At ZEW (Centre for European Economic Research, Mannheim), we monitor recent trends and figures of entrepreneurship activity in Germany. A new report on the development in 2014 was released some days ago*. Overall, there is a stable decreasing trend in the number of newly founded companies since the mid 1990s which has continued. In 2014, the number of new start-ups was around 155,000. Compared with a total of 248,000 in 2005, this amounts to a decrease of 37.5%. On the positive side, however, the share of so-called “necessity-driven entrepreneurship” is with 16% relatively small. Entrepreneurship is necessity-driven if the founders find no alternative occupation on the job market and are therefore driven into self-employment.

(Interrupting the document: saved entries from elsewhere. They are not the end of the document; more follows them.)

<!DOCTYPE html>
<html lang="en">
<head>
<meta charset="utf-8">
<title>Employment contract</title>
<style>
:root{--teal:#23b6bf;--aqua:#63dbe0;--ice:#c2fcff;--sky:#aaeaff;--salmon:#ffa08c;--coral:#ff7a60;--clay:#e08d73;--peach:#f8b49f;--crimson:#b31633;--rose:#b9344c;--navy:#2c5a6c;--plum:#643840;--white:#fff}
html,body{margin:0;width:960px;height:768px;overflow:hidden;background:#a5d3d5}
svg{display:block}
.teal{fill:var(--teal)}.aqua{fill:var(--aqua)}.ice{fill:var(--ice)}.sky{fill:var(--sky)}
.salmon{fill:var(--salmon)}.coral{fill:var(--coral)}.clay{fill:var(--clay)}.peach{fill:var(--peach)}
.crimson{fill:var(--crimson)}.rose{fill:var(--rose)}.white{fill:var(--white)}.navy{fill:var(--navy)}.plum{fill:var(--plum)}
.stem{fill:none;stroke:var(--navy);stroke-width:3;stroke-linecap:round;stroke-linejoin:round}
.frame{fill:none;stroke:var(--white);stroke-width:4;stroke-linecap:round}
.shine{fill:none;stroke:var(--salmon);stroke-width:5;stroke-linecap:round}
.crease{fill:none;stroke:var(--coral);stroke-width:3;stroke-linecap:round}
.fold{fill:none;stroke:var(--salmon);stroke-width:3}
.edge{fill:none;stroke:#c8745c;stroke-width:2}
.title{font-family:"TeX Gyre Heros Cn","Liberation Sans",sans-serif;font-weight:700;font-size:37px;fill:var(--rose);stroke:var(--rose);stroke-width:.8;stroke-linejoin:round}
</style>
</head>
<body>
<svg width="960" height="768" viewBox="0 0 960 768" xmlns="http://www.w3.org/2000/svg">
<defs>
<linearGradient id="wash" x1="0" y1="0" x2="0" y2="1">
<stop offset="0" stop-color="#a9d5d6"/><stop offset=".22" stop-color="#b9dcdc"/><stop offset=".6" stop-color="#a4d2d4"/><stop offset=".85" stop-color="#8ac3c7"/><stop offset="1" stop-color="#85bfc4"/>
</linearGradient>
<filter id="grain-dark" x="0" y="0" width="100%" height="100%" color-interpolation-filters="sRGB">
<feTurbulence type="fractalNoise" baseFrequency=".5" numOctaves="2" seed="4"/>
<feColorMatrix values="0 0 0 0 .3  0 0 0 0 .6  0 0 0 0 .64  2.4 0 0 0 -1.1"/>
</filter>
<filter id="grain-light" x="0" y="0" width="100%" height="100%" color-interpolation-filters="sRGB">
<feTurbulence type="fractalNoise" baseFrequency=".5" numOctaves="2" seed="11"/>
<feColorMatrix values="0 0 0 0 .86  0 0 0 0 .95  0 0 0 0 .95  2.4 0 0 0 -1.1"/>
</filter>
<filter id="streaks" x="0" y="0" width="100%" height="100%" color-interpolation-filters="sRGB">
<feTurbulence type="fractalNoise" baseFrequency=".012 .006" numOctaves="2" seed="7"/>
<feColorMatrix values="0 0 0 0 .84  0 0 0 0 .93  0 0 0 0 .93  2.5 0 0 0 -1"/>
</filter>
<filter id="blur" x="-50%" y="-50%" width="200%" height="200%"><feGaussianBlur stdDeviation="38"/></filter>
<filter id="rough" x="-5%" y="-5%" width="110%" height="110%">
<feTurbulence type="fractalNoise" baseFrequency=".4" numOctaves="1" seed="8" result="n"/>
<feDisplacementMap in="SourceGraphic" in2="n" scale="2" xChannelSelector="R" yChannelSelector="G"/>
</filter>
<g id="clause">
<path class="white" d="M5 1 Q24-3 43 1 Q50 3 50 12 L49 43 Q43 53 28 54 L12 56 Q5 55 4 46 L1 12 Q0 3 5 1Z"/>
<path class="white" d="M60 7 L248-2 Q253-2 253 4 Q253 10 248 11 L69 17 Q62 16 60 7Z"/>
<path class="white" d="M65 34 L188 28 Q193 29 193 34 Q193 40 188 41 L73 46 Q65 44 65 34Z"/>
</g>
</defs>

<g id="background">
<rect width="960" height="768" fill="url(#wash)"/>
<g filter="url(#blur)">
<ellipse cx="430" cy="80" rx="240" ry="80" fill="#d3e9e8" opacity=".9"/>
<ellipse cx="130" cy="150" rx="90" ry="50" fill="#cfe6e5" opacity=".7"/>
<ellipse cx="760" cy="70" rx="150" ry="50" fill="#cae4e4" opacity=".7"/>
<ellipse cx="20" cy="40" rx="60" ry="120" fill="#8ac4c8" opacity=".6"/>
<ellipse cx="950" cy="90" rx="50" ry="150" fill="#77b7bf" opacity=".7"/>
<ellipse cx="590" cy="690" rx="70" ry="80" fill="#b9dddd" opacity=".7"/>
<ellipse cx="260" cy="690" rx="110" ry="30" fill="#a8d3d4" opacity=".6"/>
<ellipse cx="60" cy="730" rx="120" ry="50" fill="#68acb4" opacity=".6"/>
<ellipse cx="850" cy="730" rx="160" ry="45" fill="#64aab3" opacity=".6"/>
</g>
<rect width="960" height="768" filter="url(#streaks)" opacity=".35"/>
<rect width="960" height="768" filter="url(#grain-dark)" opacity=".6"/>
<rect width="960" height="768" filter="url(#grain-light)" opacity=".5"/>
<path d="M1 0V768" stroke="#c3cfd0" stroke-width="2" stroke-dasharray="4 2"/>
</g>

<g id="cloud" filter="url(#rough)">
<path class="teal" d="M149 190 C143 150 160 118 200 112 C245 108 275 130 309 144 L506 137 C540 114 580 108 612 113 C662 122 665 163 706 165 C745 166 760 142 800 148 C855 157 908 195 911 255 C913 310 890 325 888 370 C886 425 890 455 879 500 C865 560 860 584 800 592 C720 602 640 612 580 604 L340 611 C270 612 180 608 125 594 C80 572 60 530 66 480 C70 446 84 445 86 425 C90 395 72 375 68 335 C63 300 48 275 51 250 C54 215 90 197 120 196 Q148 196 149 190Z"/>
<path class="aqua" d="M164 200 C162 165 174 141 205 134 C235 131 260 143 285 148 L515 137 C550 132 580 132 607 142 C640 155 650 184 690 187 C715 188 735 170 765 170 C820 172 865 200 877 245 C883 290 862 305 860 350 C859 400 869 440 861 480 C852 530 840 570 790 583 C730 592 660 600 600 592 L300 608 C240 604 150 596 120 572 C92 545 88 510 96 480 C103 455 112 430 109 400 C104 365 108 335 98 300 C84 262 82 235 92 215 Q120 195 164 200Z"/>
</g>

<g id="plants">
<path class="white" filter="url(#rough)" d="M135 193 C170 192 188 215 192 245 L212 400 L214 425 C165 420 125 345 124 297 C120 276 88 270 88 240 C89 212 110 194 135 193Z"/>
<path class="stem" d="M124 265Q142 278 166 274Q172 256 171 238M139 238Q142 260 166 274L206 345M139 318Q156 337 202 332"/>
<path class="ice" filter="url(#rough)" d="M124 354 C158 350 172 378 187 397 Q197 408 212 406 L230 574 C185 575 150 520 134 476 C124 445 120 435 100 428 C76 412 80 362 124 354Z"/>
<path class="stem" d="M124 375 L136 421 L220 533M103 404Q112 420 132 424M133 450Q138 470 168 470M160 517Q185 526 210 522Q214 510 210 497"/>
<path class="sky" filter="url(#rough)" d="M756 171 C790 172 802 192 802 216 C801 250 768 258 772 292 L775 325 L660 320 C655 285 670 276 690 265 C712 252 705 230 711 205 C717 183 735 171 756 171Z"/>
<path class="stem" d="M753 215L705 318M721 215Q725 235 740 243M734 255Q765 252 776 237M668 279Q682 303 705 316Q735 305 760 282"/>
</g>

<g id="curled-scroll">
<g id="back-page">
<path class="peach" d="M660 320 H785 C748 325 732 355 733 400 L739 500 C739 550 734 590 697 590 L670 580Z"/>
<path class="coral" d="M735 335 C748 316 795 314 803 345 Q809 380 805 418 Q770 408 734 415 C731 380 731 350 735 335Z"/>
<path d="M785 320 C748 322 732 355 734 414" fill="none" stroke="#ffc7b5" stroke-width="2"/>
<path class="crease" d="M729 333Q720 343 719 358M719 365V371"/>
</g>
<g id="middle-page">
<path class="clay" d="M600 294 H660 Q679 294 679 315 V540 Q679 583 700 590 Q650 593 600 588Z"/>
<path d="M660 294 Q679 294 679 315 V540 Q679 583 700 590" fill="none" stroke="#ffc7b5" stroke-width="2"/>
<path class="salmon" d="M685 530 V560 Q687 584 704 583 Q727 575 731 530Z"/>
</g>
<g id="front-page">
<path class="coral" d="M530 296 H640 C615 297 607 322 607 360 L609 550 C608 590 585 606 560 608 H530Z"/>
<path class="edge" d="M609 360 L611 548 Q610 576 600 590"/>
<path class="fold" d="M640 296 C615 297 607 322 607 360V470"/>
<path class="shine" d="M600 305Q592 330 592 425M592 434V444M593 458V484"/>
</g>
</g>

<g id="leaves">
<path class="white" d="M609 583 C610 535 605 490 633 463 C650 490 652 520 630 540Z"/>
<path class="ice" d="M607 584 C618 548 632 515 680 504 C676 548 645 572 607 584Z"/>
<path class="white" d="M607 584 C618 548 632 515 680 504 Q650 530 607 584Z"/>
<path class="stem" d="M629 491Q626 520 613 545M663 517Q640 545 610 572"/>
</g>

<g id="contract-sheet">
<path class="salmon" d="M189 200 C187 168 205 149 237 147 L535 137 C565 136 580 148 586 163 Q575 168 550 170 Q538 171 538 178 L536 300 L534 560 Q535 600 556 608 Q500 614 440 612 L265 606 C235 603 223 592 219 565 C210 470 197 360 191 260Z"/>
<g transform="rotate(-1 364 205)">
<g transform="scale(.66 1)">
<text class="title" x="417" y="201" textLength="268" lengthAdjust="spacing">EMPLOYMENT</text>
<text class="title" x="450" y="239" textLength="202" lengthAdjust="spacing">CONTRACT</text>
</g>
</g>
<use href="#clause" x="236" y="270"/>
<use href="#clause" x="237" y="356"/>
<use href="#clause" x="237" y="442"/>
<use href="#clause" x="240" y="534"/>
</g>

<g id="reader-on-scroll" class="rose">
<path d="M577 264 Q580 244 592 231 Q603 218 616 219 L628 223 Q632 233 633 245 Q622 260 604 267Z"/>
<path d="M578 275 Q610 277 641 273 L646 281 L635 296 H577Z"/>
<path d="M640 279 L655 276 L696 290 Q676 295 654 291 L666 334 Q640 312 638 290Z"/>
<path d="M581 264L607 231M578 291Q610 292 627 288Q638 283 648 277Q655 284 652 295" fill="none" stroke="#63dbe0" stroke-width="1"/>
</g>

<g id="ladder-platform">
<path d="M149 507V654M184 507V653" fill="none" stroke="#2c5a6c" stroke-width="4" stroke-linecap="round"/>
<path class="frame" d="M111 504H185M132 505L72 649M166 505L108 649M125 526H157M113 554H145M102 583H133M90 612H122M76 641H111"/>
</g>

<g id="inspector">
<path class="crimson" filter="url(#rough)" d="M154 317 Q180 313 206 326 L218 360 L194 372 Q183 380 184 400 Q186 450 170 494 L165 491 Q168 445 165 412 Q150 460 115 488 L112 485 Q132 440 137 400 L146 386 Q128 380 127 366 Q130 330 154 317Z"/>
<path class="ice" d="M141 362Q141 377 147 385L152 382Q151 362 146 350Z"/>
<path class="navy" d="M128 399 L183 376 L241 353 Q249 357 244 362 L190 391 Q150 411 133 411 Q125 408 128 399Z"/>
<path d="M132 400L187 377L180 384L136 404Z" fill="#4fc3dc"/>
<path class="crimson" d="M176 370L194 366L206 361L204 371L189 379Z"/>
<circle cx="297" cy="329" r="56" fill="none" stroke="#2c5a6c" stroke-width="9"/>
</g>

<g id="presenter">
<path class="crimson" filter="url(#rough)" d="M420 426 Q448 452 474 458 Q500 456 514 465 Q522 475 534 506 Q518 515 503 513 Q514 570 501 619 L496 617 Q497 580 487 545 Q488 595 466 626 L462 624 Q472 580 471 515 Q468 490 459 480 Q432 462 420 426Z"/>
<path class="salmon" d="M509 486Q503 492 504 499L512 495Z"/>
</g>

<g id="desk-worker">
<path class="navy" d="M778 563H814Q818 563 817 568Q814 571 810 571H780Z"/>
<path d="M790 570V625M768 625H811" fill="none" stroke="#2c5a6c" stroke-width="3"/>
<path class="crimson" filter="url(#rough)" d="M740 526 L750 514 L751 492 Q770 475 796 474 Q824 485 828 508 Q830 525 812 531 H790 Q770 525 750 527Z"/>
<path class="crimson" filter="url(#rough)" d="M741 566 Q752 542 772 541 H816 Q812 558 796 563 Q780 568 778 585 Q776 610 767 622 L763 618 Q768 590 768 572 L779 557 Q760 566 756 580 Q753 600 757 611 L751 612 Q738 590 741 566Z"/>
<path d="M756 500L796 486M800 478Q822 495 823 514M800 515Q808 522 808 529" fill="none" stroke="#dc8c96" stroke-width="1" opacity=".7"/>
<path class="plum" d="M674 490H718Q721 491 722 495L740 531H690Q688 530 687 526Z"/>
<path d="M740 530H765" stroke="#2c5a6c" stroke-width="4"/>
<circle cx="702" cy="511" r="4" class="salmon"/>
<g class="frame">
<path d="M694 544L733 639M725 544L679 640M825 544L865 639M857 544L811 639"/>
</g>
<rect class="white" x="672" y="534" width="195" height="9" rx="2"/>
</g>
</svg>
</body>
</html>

Another development, which I’d say mirrors the behavior within the entire German economy, is a stagnating level of investments undertaken by start-ups. On average, young companies (up to an age of 4 years) invest around €20,000 per year. This number is stable since 2009 and considerably lower than pre-crisis levels. According to survey data, financial constraints don’t seem to be the reason for the decline. Only 12% of start-ups in 2013 indicated that they face problems to attract external investors. The average R&D expeditures by start-ups in their first 4 years in business likewise decreased by 14%, from €9,300 in 2008 to €8,000 in 2013.
An interesting analysis looks at the effect of the economic crisis, which had its peak in Germany around 2009, on entrepreneurship activities. There are several potential causal mechanisms at play here. On the one hand, labor market turmoil, associated with economic crises, can stimulate new business ventures. Especially when we think of necessity-driven entrepreneurship. On the other hand, founding a new business in times of macroeconomic depression might complicate the access to start-up capital and a lack of demand can hinder a successful establishment on the market.
One particularly interesting causal channel is that, during recessions, young companies may find it easier to attract skilled and talented employees because they face less competition by established firms. Figure 1 plots the direct employment effect of newly founded companies, the number of people hired by start-ups founded in a given year, together with the growth rates of the German economy. You can sense an acyclic pattern, especially at the peak of the crisis. This suggests that start-ups are able to attract more employees at more favorable terms (and are thus larger right from the beginning) in a sluggish economy. In particular, because of policy measures such as short-time work, employment levels in established firms could be kept comparably high in Germany. In turn, this means that outsiders such as graduates or immigrants faced high entry barriers to the job market and start-ups seemed to be able to take up these slack resources.
Of course, correlation is not causation. But the theoretical explanation has a lot of appeal. I myself graduated in 2012, at times when the market was not exactly desperate to hire fresh university graduates. Anecdotical evidence tells me that quite a few of my peers found their first job in young companies which usually offer a less favorable package in terms of job security, salary and non-monetary benefits compared to large corporations. However, this shift in resource allocation might foster creative destruction in the economy and since the start-up lifestyle currently seems to be en vogue, the overall deal for these young people might not have been too bad at all so far.
* The report (in German) can be downloaded here.